> **What the task requires**: The answer should be one number, the count of lines in the data with "teal".

Excerpted data: Begin

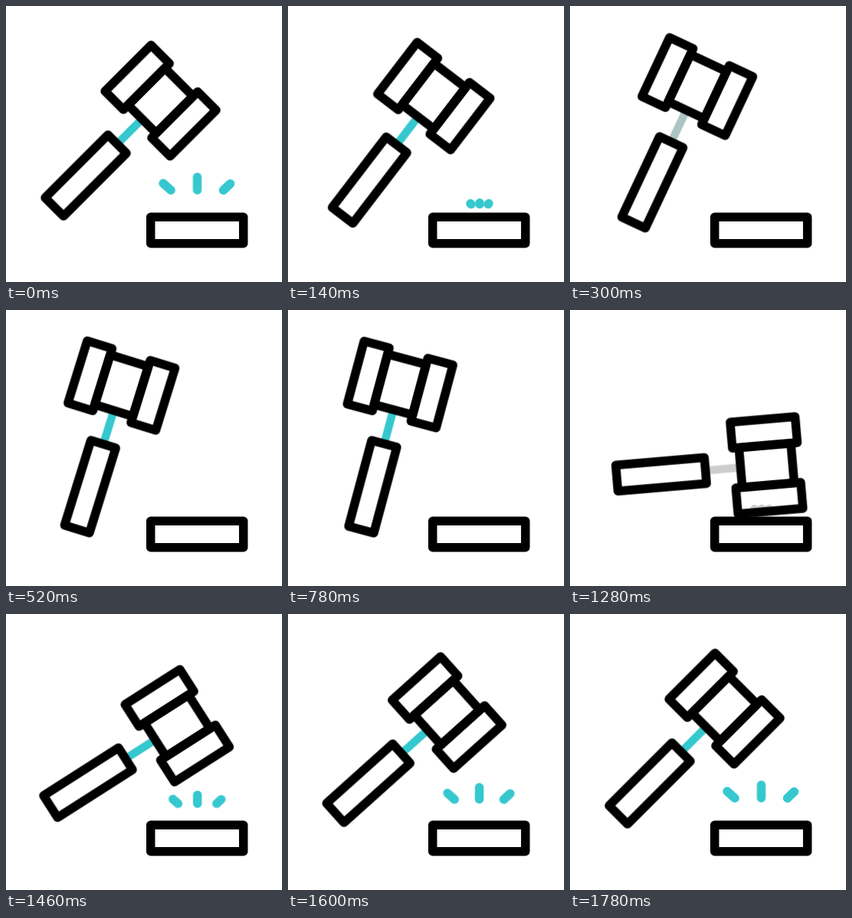
Write an HTML page that moves like this. It is 360x360 px and loops after 1800 ms.

```html
<!DOCTYPE html>
<html lang="en">
<head>
<meta charset="utf-8">
<title>Gavel</title>
<style>
  :root {
    --teal: #35c8ce;
    --grey: #cdcdcd;
    --out: cubic-bezier(.333, .98, .667, 1);
    --soft: cubic-bezier(.333, .867, .667, 1);
    --loop: 1800ms linear infinite;
  }
  html, body { margin: 0; width: 100%; height: 100%; overflow: hidden; background: #fff; }
  svg { display: block; width: 100%; height: 100%; }
  svg * { fill: none; stroke-width: 11.5; stroke-linecap: round; stroke-linejoin: round; }
  rect { stroke: #000; }

  .move { animation: move var(--loop); }
  .turn { animation: turn var(--loop); }
  .shaft { stroke-width: 10.5; stroke-linecap: butt; animation: tint var(--loop); }
  .spark { vector-effect: non-scaling-stroke; animation: burst var(--loop), glow var(--loop); }

  /* centre of the handle */
  @keyframes move {
    0% { transform: translate(104px, 221px); animation-timing-function: cubic-bezier(.33, .6, .67, .95); }
    16.667% { transform: translate(107.5px, 230px); animation-timing-function: var(--soft); }
    43.333%, 56.667% { transform: translate(110.5px, 230.5px); }
    61.111% { transform: translate(109px, 228.5px); animation-timing-function: cubic-bezier(.4, .2, .7, .8); }
    67.778% { transform: translate(130px, 205px); animation-timing-function: cubic-bezier(.33, .45, .67, .8); }
    71.111% { transform: translate(119px, 214.3px); animation-timing-function: cubic-bezier(.33, .6, .67, .9); }
    81.111% { transform: translate(107px, 220px); animation-timing-function: var(--soft); }
    98.889%, 100% { transform: translate(104px, 221px); }
  }
  /* raise, strike, rebound */
  @keyframes turn {
    0% { transform: rotate(-45deg); animation-timing-function: var(--soft); }
    43.333% { transform: rotate(-75deg); }
    56.667% { transform: rotate(-75deg); animation-timing-function: cubic-bezier(.333, .5, .667, .75); }
    67.778% { transform: rotate(0deg); animation-timing-function: var(--out); }
    98.889%, 100% { transform: rotate(-45deg); }
  }
  @keyframes tint {
    0%, 8%, 25%, 65%, 77%, 100% { stroke: var(--teal); }
    16.667% { stroke: #adc4c4; }
    70%, 72% { stroke: var(--grey); }
  }
  @keyframes burst {
    0% { transform: none; opacity: 1; animation-timing-function: var(--soft); }
    12% { transform: translate(var(--x), var(--y)) scale(.02); opacity: 1; }
    12.01%, 70.55% { transform: translate(var(--x), var(--y)) scale(.02); opacity: 0; }
    70.556% { transform: translate(var(--x), var(--y)) scale(.02); opacity: 1; animation-timing-function: var(--out); }
    98.889%, 100% { transform: none; opacity: 1; }
  }
  @keyframes glow {
    0%, 65%, 77%, 100% { stroke: var(--teal); }
    70%, 72% { stroke: var(--grey); }
  }
</style>
</head>
<body>
<svg viewBox="0 0 360 360">
  <g transform="translate(210 235.7)">
    <path class="spark" style="--x:31px;--y:24.5px" d="M-5-4.5 5 4.5"/>
  </g>
  <g transform="translate(249.5 231.5)">
    <path class="spark" style="--x:.5px;--y:28.5px" d="M0-8.5V8.5"/>
  </g>
  <g transform="translate(288 236)">
    <path class="spark" style="--x:-29px;--y:24px" d="M4.5-4.2-4.5 4.2"/>
  </g>
  <rect x="188.7" y="275.2" width="121" height="34.5"/>
  <g class="move">
    <g class="turn">
      <path class="shaft" d="M58 0H104"/>
      <rect x="-58" y="-17" width="116" height="34"/>
      <rect x="104" y="-26" width="68" height="52"/>
      <rect x="95.5" y="-60" width="85" height="34"/>
      <rect x="95.5" y="26" width="85" height="34"/>
    </g>
  </g>
</svg>
<script>
  // Tie every keyframe animation to the page clock.
  const parts = document.getAnimations();
  parts.forEach(part => part.pause());

  function tick() {
    const now = performance.now();
    parts.forEach(part => { part.currentTime = now; });
    requestAnimationFrame(tick);
  }
  tick();
</script>
</body>
</html>
```
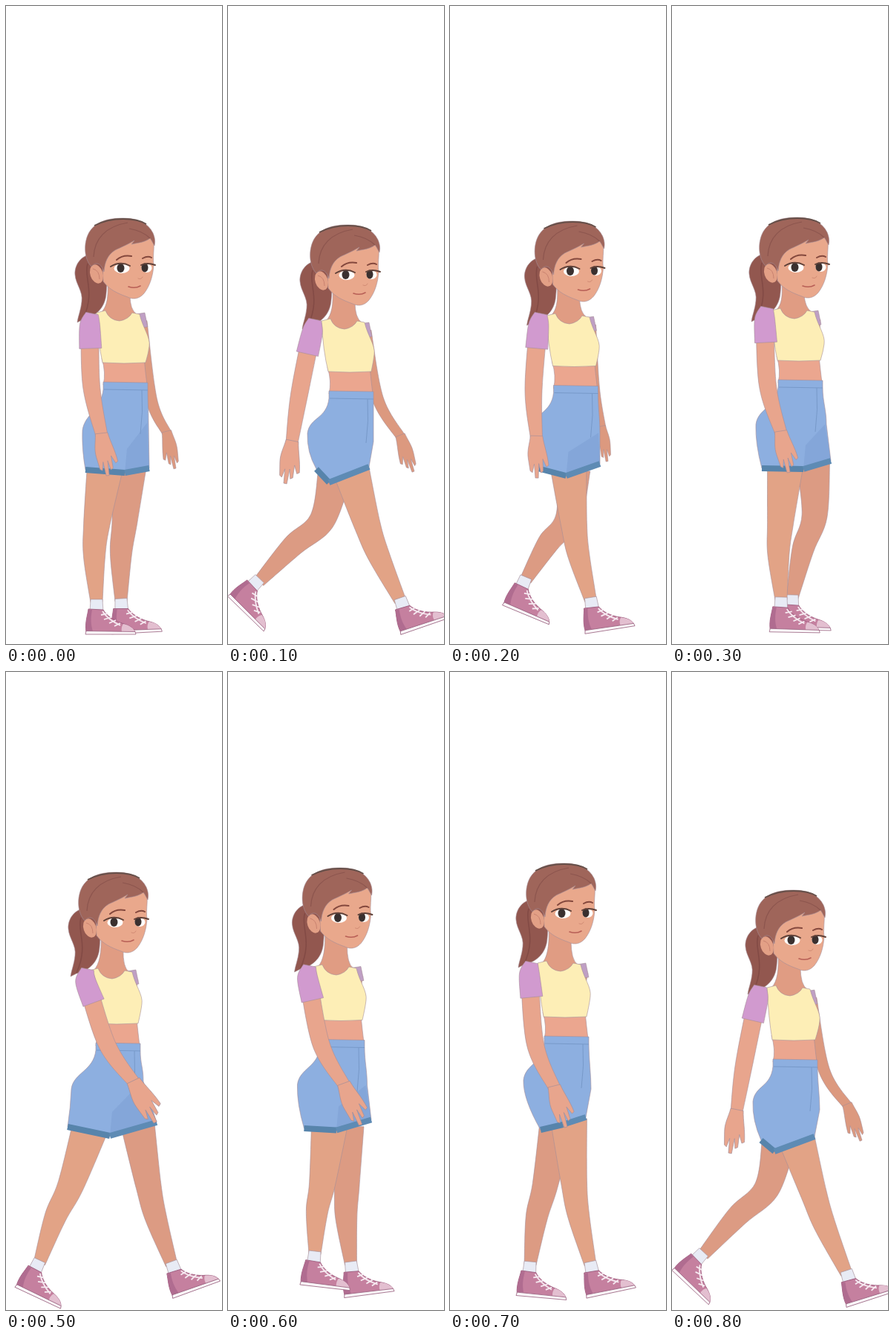
An HTML page that plays this animation: 291 px wide and 857 px high, repeating every 0.9 s.

```html
<!DOCTYPE html>
<html lang="en">
<head>
<meta charset="utf-8">
<title>Walk cycle</title>
<style>
html, body { margin: 0; width: 100%; height: 100%; overflow: hidden; background: #fff; }
svg { display: block; width: 100vw; height: 100vh; }
.line { stroke: #a58e98; stroke-width: .6; stroke-linejoin: round; }
</style>
</head>
<body>
<svg viewBox="0 0 291 857">
  <defs>
    <g id="shoe">
      <path class="line" fill="#e8ebf5" d="M-8 -1L8 -1L9 16L-9 16Z"/>
      <path fill="#c5809f" stroke="#99577a" stroke-width=".8" d="M-11 12L9 13C13 20 22 27 34 31C45 34 50 38 52 43L-14 43C-16 31 -12 20 -11 12Z"/>
      <path fill="#b06c90" d="M-11 13L-6 13C-8 24 -8 32 -5 42L-14 42C-15 31 -13 22 -11 13Z"/>
      <path fill="#e3bfd0" d="M36 32C45 34 50 38 52 43L34 43C33 38 34 35 36 32Z"/>
      <path fill="none" stroke="#f6eaf1" stroke-width="1.8" d="M8 15Q15 26 32 34M6 20L15 18M10 26L20 23M17 31L26 27M24 35L32 31"/>
      <path fill="#fbf8fa" stroke="#9a6380" stroke-width=".8" d="M-14 41.500L52 42.500L53 46L-15 46Z"/>
    </g>
    <path id="hand" class="line" d="M-8 -3C-9 9 -12 16 -10 27L-7 43L-4 45L-2 34L0 52L4 52L4 33L7 45L10 43L9 27L14 37L17 35C15 20 10 9 8 -3Z"/>
  </defs>

  <g id="tail">
    <path class="line" fill="#92574f" d="M116 333C101 335 92 348 93 361C94 374 104 383 102 397C101 408 97 417 96 425L104 421C122 417 134 404 135 386C137 370 136 348 129 340Z"/>
    <path fill="none" stroke="#824a45" stroke-width="1.500" d="M110 346C104 364 121 383 104 420"/>
  </g>
  <g id="stage"></g>
  <g id="head">
    <path fill="#e9a88c" class="line" d="M130 345L140 312L197 304C202 318 197 334 199 348C198 362 194 376 186 386C180 393 172 395 164 391C150 386 139 381 131 370Z"/>
    <ellipse cx="122" cy="360" rx="8.500" ry="13" fill="#e3a086" transform="rotate(-18 122 360)"/>
    <path fill="none" stroke="#c98270" d="M117 353Q126 355 126 367"/>
    <path fill="#9f655a" class="line" d="M115 350C105 340 104 318 112 304C122 288 140 285 158 285C178 285 192 292 198 305C201 312 201 317 200 322C198 319 197 316 194 312C188 317 179 318 169 320L173 315C163 321 155 324 147 328C137 334 133 344 132 357C128 345 121 343 115 350Z"/>
    <path fill="none" stroke="#8c554e" stroke-width="1.200" d="M118 337C119 313 134 296 164 291M194 312Q184 302 166 299"/>
    <path fill="none" stroke="#66504a" stroke-width="1.800" d="M119 295Q136 286 158 286Q178 286 189 293"/>
    <g fill="#fffdfb">
      <ellipse cx="156" cy="352.500" rx="10.500" ry="6.500"/>
      <ellipse cx="189.500" cy="352" rx="7" ry="6"/>
    </g>
    <g fill="#3a302f">
      <ellipse cx="154.500" cy="352" rx="5" ry="6"/>
      <ellipse cx="187" cy="351.500" rx="4.500" ry="6"/>
    </g>
    <g fill="none" stroke-linecap="round">
      <path stroke="#5e4038" stroke-width="1.900" d="M141 350Q154 342 167 349M182 348Q190 344 201 348"/>
      <path stroke="#84483d" stroke-width="2" d="M149 341Q157 334 169 336M184 339Q191 335 196 338"/>
      <path stroke="#b85f56" stroke-width="1.600" d="M165 377Q174 380 181 376"/>
      <path stroke="#d18b74" d="M178 366Q182 368 184 364"/>
    </g>
  </g>
</svg>
<script>
const STEP = 100, STEPS = 9;
const keyAt = [0, 1, 3, 5, 7, 8];

// head shift, chest shift, waist corner
const trunk = [
  [0, 0, 0, 0, 131, 505], [4, 9, 4, 11, 136, 517], [11, -1, 12, -3, 143, 502],
  [-9, -16, -10, -11, 121, 498], [-4, -28, -4, -21, 127, 489], [6, 8, 6, 12, 136, 520]
];
// seat, front, then back / middle / front of the hem
const shorts = [
  [103, 570, 192, 560, 107, 623, 160, 627, 193, 621],
  [107, 574, 196, 585, 119, 622, 136, 640, 190, 619],
  [113, 562, 208, 562, 121, 621, 177, 622, 214, 611],
  [88, 560, 185, 550, 83, 611, 140, 623, 203, 605],
  [99, 548, 190, 560, 122, 615, 152, 608, 183, 598],
  [109, 577, 199, 588, 120, 629, 138, 644, 192, 624]
];
// hip, knee, ankle, foot angle
const nearLeg = [
  [134, 616, 122, 698, 122, 798, 0], [166, 624, 188, 698, 232, 796, -19],
  [153, 613, 146, 695, 147, 795, 1], [114, 610, 87, 690, 45, 791, 25],
  [160, 602, 167, 685, 189, 793, -12], [168, 628, 191, 701, 235, 805, -18]
];
const farLeg = [
  [167, 616, 160, 692, 155, 797, -3], [143, 632, 126, 692, 42, 770, 44],
  [190, 613, 192, 685, 162, 792, 1], [178, 611, 192, 690, 223, 793, -20],
  [143, 610, 128, 690, 108, 793, 5], [143, 636, 127, 695, 42, 780, 43]
];
// shoulder, elbow, wrist, fingertips
const nearArm = [
  [113, 424, 115, 510, 129, 577, 135, 631], [114, 432, 96, 522, 86, 587, 75, 641],
  [125, 416, 129, 510, 147, 574, 155, 627], [107, 410, 136, 500, 173, 552, 199, 606],
  [107, 401, 115, 500, 141, 559, 154, 612], [116, 433, 97, 527, 87, 591, 76, 646]
];
const farArm = [
  [181, 424, 196, 529, 217, 574, 229, 621], [184, 437, 202, 528, 233, 579, 251, 625],
  [191, 421, 186, 500, 175, 555, 175, 598], [169, 412, 155, 490, 135, 543, 122, 588],
  [177, 403, 160, 490, 150, 543, 150, 583], [186, 439, 205, 535, 237, 583, 256, 629]
];

const NS = 'http://www.w3.org/2000/svg';
const stage = document.getElementById('stage');
const head = document.getElementById('head');
const tail = document.getElementById('tail');

function add(tag, attrs) {
  const el = document.createElementNS(NS, tag);
  for (const k in attrs) el.setAttribute(k, attrs[k]);
  return stage.appendChild(el);
}
const shape = fill => add('path', { fill, class: 'line' });
const band = stroke => add('path', { fill: 'none', stroke, 'stroke-width': 8 });
const copy = (id, fill) => add('use', { href: '#' + id, fill });

const part = {
  farArm: shape('#dc997f'), farHand: copy('hand', '#dc997f'), farSleeve: shape('#bf9fc4'),
  farLeg: shape('#dc9b83'), farShoe: copy('shoe'),
  nearLeg: shape('#e2a386'), nearShoe: copy('shoe'),
  belly: shape('#eba68f'), neck: shape('#e09c83'), shirt: shape('#fdeeb6'),
  shorts: shape('#8dafe0'), shade: add('path', { fill: '#7598cd' }),
  seam: add('path', { fill: 'none', stroke: '#7799c9' }),
  backHem: band('#5784ab'), frontHem: band('#5e8bb4'),
  nearArm: shape('#e8a58d'), nearHand: copy('hand', '#e8a58d'), sleeve: shape('#d19acf')
};
const draw = (name, d) => part[name].setAttribute('d', d);
const place = (el, t) => el.setAttribute('transform', t);
const mix = (a, b, u) => a + (b - a) * u;

// smooth curve through points
function curve(pts) {
  let d = '';
  for (let i = 0; i < pts.length - 1; i++) {
    const a = pts[i - 1] || pts[i], b = pts[i], c = pts[i + 1], e = pts[i + 2] || c;
    d += `C${b[0] + (c[0] - a[0]) / 6} ${b[1] + (c[1] - a[1]) / 6} ` +
         `${c[0] - (e[0] - b[0]) / 6} ${c[1] - (e[1] - b[1]) / 6} ${c[0]} ${c[1]}`;
  }
  return d;
}

// tapered limb along a bent line
function limb(pts, widths) {
  const left = [], right = [];
  pts.forEach(([x, y], i) => {
    const a = pts[i - 1] || pts[i], b = pts[i + 1] || pts[i];
    const dx = b[0] - a[0], dy = b[1] - a[1], k = widths[i] / 2 / Math.hypot(dx, dy);
    left.push([x - dy * k, y + dx * k]);
    right.unshift([x + dy * k, y - dx * k]);
  });
  return `M${left[0]}${curve(left)}L${right[0]}${curve(right)}Z`;
}

function drawLeg(side, [hx, hy, kx, ky, ax, ay, turn], widths) {
  const calf = [mix(kx, ax, .42) - 3, mix(ky, ay, .42)];
  draw(side + 'Leg', limb([[hx, hy], [kx, ky], calf, [ax, ay + 3]], widths));
  place(part[side + 'Shoe'], `translate(${ax} ${ay}) rotate(${turn})`);
}

function drawArm(side, [sx, sy, ex, ey, wx, wy, tx, ty], widths, flip) {
  draw(side + 'Arm', limb([[sx, sy], [ex, ey], [wx, wy]], widths));
  const dx = tx - wx, dy = ty - wy;
  const turn = Math.atan2(-dx, dy) * 180 / Math.PI, size = Math.hypot(dx, dy) / 52;
  place(part[side + 'Hand'], `translate(${wx} ${wy}) rotate(${turn}) scale(${size * flip} ${size})`);
}

function render(ms) {
  const step = Math.floor(ms / STEP) % STEPS;
  let i = 0;
  while (i < keyAt.length - 2 && keyAt[i + 1] <= step) i++;
  const u = (step - keyAt[i]) / (keyAt[i + 1] - keyAt[i]);
  const at = track => track[i].map((v, n) => mix(v, track[i + 1][n], u));
  const leg = track => {
    const p = at(track);
    if (track[i + 1][4] > track[i][4]) p[5] -= 13 * Math.sin(Math.PI * u);
    return p;
  };

  const [hx, hy, cx, cy, wx, wy] = at(trunk);
  const near = leg(nearLeg), far = leg(farLeg), arm = at(nearArm), back = at(farArm);
  const h = (x, y) => `${x + hx} ${y + hy} `;
  const c = (x, y) => `${x + cx} ${y + cy} `;
  const w = (x, y) => `${x + wx} ${y + wy} `;

  place(head, `translate(${hx} ${hy})`);
  place(tail, `translate(${hx} ${hy})`);

  drawArm('far', back, [18, 15, 12], -.85);
  draw('farSleeve', limb([[back[0], back[1] - 11], [back[0] + 3, back[1] + 8]], [12, 14]));
  drawLeg('far', far, [45, 34, 29, 16]);
  drawLeg('near', near, [49, 35, 29, 16]);

  draw('neck', `M${h(137, 370)}C${h(138, 392)}${c(136, 404)}${c(128, 412)}L${c(150, 428)}L${c(176, 414)}Q${c(167, 408)}${h(167, 388)}Z`);
  draw('belly', `M${w(-2, -32)}L${w(55, -32)}Q${w(57, -12)}${w(59, 4)}L${w(0, 4)}Q${w(4, -12)}${w(-2, -32)}Z`);
  draw('shirt', `M${c(122, 412)}L${c(134, 409)}Q${c(139, 422)}${c(153, 423)}Q${c(165, 421)}${c(170, 412)}L${c(180, 414)}` +
    `C${c(184, 432)}${c(195, 445)}${c(193, 457)}Q${c(192, 466)}${w(57, -26)}Q${w(28, -24)}${w(-1, -26)}Q${c(124, 452)}${c(122, 412)}Z`);

  const [sx, sy, fx, fy, lx, ly, mx, my, rx, ry] = at(shorts);
  draw('shorts', `M${w(0, 0)}L${w(60, 1)}L${w(60, 10)}C${w(60, 30)}${fx} ${fy - 20} ${fx} ${fy}L${rx} ${ry}L${mx} ${my}L${lx} ${ly}` +
    `Q${sx - 1} ${sy + 25} ${sx} ${sy}C${sx + 3} ${sy - 22} ${w(-3, 38)}${w(0, 10)}Z`);
  draw('shade', `M${mx} ${my}L${mx + 3} ${my - 32}L${fx - 2} ${fy}L${rx} ${ry}Z`);
  part.shade.setAttribute('opacity', far[0] > near[0] ? .4 : 0);
  draw('seam', `M${w(1, 10)}L${w(60, 11)}M${w(52, 11)}Q${w(54, 40)}${w(50, 70)}`);
  draw('backHem', `M${lx} ${ly}L${mx} ${my}`);
  draw('frontHem', `M${mx} ${my}L${rx} ${ry}`);

  drawArm('near', arm, [24, 23, 16], 1);
  const [ax, ay, ex, ey] = arm, k = 36 / Math.hypot(ex - ax, ey - ay);
  draw('sleeve', limb([[ax + 3, ay - 11], [ax, ay + 4], [mix(ax, ex, k), mix(ay, ey, k)]], [17, 27, 30]));
}

const start = performance.now();
function tick() {
  render(performance.now() - start);
  requestAnimationFrame(tick);
}
tick();
</script>
</body>
</html>
```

Excerpted data: End

> **Solution for this task**: 3